It’s a little button on the left hand side of your aircraft’s status bar, select the aircraft closest to the area you want to scan and click the button to select an area. The area where you can place the probe is a pretty large circle centered on the aircraft you have selected.

5) Camera free rotation:

Per default, the game restricts your camera to 90 degrees of rotation, always presenting the battlefield in a diamond-shaped isometric perspective. To get a better idea about what your actual sightlines might look like, you can unlock the free camera in the options:

Phoenix Point: Year One Edition Gameplay Tips And Guide For Beginners

6) Zoom options in the battlemap:

A couple taps of

[T] to zoom in, very useful for aiming laser mounts at specific body parts,

[G] to zoom out again

Holding middle mouse button zooms out all the way temporarily to get a view of the battlefield. Useful to get the lay of the land and to see perception ranges of enemies not yet in alert.

7) Speaking of perception ranges:

Hovering over the enemy will display a circle of his perception versus your currently selected operative’s stealth – the size of this circle is specific to the operative you have selected. Sight lines apply, moving behind obstructions (usually) won’t trigger them. If you’re very close, they might hear you through obstructions, but that’s rarely an issue.

Also handy to figure out whether a Chiron already knows about you (or allies in defences) and will shoot at his turn or just amble around – if the perception ring displays, he’s not alerted, otherwise he is and will shoot. No issue with worms, but goo or explosives ready to go might want you to head inside buildings.

None of this applies to ancients, they wont display perception rings at all.

Thanks for your time

Yeah, ’twas long, but I hope it helped a little bit.

Peace.

This is it guys!! I am sure that you will love Phoenix Point: Year One Edition Gameplay Tips And Guide For Beginners that we have shared with you. We are always open to discussion and suggestions from you.
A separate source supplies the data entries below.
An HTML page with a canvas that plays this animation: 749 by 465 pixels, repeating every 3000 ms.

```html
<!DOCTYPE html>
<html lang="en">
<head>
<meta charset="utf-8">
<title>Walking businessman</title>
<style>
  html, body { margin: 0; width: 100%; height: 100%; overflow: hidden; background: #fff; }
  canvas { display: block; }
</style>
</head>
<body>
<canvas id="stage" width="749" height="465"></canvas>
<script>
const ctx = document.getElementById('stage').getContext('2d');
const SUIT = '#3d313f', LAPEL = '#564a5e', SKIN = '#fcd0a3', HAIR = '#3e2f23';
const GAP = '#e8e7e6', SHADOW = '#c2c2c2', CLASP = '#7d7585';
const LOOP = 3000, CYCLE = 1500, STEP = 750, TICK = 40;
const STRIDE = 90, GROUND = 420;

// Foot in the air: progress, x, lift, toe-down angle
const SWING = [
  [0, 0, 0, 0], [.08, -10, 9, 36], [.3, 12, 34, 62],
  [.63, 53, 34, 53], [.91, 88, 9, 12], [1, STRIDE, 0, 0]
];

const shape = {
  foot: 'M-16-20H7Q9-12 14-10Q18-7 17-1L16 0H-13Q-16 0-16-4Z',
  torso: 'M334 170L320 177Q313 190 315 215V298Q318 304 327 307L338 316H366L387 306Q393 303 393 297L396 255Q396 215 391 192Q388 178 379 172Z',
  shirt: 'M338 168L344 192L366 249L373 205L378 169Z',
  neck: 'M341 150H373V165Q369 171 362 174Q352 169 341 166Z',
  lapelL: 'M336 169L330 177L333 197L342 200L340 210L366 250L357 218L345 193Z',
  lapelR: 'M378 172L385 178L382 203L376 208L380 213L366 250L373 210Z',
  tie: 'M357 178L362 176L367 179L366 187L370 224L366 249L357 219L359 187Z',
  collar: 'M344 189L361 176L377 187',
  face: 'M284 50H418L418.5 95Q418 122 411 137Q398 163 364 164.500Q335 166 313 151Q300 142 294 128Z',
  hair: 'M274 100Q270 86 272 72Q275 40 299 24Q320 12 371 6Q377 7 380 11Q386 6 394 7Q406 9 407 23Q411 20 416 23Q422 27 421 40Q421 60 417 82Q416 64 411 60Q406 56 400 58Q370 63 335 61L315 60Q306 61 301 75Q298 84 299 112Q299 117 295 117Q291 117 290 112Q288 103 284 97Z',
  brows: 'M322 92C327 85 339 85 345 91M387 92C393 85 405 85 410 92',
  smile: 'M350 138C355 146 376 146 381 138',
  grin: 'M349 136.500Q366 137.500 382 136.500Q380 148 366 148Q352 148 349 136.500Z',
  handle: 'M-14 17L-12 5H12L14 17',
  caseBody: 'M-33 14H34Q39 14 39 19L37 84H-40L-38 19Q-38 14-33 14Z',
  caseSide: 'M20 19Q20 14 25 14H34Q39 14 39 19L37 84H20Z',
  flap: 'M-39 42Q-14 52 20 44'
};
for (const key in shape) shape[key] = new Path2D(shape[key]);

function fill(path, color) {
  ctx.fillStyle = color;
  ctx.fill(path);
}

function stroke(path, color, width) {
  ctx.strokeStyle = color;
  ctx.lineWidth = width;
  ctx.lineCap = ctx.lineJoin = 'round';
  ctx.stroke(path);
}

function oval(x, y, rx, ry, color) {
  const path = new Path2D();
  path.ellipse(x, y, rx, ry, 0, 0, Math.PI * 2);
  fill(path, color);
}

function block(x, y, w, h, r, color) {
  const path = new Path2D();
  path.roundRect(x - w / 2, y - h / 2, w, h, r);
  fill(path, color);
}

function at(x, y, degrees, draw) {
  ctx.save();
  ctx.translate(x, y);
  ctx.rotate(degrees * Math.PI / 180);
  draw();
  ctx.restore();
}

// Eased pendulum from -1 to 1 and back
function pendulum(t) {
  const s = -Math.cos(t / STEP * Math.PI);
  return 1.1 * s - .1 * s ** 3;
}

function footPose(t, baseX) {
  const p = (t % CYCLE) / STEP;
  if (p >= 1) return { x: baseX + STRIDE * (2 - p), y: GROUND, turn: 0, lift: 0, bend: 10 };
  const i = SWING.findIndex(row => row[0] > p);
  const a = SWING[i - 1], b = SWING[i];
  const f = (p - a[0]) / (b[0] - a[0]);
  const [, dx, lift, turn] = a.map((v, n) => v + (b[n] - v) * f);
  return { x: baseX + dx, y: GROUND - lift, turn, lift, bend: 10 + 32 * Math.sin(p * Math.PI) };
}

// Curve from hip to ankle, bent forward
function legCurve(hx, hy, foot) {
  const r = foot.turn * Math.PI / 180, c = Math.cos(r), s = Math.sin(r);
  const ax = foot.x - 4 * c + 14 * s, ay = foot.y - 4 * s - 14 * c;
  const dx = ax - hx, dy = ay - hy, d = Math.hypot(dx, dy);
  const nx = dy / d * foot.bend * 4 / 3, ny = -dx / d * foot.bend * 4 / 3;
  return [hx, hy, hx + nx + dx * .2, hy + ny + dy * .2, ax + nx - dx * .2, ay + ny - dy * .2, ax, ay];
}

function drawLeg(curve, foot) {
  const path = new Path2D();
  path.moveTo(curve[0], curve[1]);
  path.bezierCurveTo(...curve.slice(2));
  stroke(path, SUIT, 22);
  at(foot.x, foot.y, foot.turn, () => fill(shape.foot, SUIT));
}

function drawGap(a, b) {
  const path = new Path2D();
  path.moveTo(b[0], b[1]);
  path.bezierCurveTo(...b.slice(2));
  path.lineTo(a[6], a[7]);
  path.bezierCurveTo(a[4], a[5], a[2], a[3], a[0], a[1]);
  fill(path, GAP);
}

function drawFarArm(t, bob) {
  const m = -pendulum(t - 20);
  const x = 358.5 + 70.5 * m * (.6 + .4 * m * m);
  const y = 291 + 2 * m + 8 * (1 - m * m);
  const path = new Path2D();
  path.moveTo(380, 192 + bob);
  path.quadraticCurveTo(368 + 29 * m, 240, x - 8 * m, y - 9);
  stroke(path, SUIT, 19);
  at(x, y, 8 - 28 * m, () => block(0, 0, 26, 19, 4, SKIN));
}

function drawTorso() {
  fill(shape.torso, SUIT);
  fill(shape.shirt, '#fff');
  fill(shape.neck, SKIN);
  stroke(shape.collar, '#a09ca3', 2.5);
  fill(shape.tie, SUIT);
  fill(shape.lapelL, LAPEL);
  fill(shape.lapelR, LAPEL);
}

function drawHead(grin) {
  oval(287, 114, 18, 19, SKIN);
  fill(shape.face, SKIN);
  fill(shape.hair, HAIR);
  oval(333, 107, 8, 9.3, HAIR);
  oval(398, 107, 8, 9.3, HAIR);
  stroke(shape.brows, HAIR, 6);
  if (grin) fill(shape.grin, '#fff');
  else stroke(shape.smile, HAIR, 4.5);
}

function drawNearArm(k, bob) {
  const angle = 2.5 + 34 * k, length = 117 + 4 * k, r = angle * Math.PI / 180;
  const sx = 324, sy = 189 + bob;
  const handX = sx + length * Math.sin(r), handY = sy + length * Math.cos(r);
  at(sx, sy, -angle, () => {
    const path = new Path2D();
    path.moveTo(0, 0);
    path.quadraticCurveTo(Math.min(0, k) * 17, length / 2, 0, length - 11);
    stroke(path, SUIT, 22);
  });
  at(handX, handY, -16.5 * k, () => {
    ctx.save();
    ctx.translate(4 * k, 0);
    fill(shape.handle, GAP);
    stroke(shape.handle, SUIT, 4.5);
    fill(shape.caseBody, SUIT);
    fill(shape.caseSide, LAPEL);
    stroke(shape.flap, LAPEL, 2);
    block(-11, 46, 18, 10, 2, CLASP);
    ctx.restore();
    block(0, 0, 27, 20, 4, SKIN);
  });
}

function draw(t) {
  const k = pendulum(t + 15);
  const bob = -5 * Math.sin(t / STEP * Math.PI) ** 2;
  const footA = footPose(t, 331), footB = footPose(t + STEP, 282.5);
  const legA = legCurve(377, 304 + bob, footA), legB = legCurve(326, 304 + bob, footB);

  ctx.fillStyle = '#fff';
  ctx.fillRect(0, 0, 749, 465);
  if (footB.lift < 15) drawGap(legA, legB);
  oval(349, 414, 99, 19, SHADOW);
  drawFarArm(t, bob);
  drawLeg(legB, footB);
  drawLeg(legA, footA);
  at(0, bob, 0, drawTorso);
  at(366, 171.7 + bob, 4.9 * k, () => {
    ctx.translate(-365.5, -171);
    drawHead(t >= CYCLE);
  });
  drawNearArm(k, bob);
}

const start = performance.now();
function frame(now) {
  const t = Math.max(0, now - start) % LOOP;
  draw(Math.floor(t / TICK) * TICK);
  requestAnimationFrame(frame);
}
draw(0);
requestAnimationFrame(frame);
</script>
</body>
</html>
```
Just let us what you thought about the guide in the comment section.

Also, we would like to thank Sheesh. He is the one behind this wonderful guide.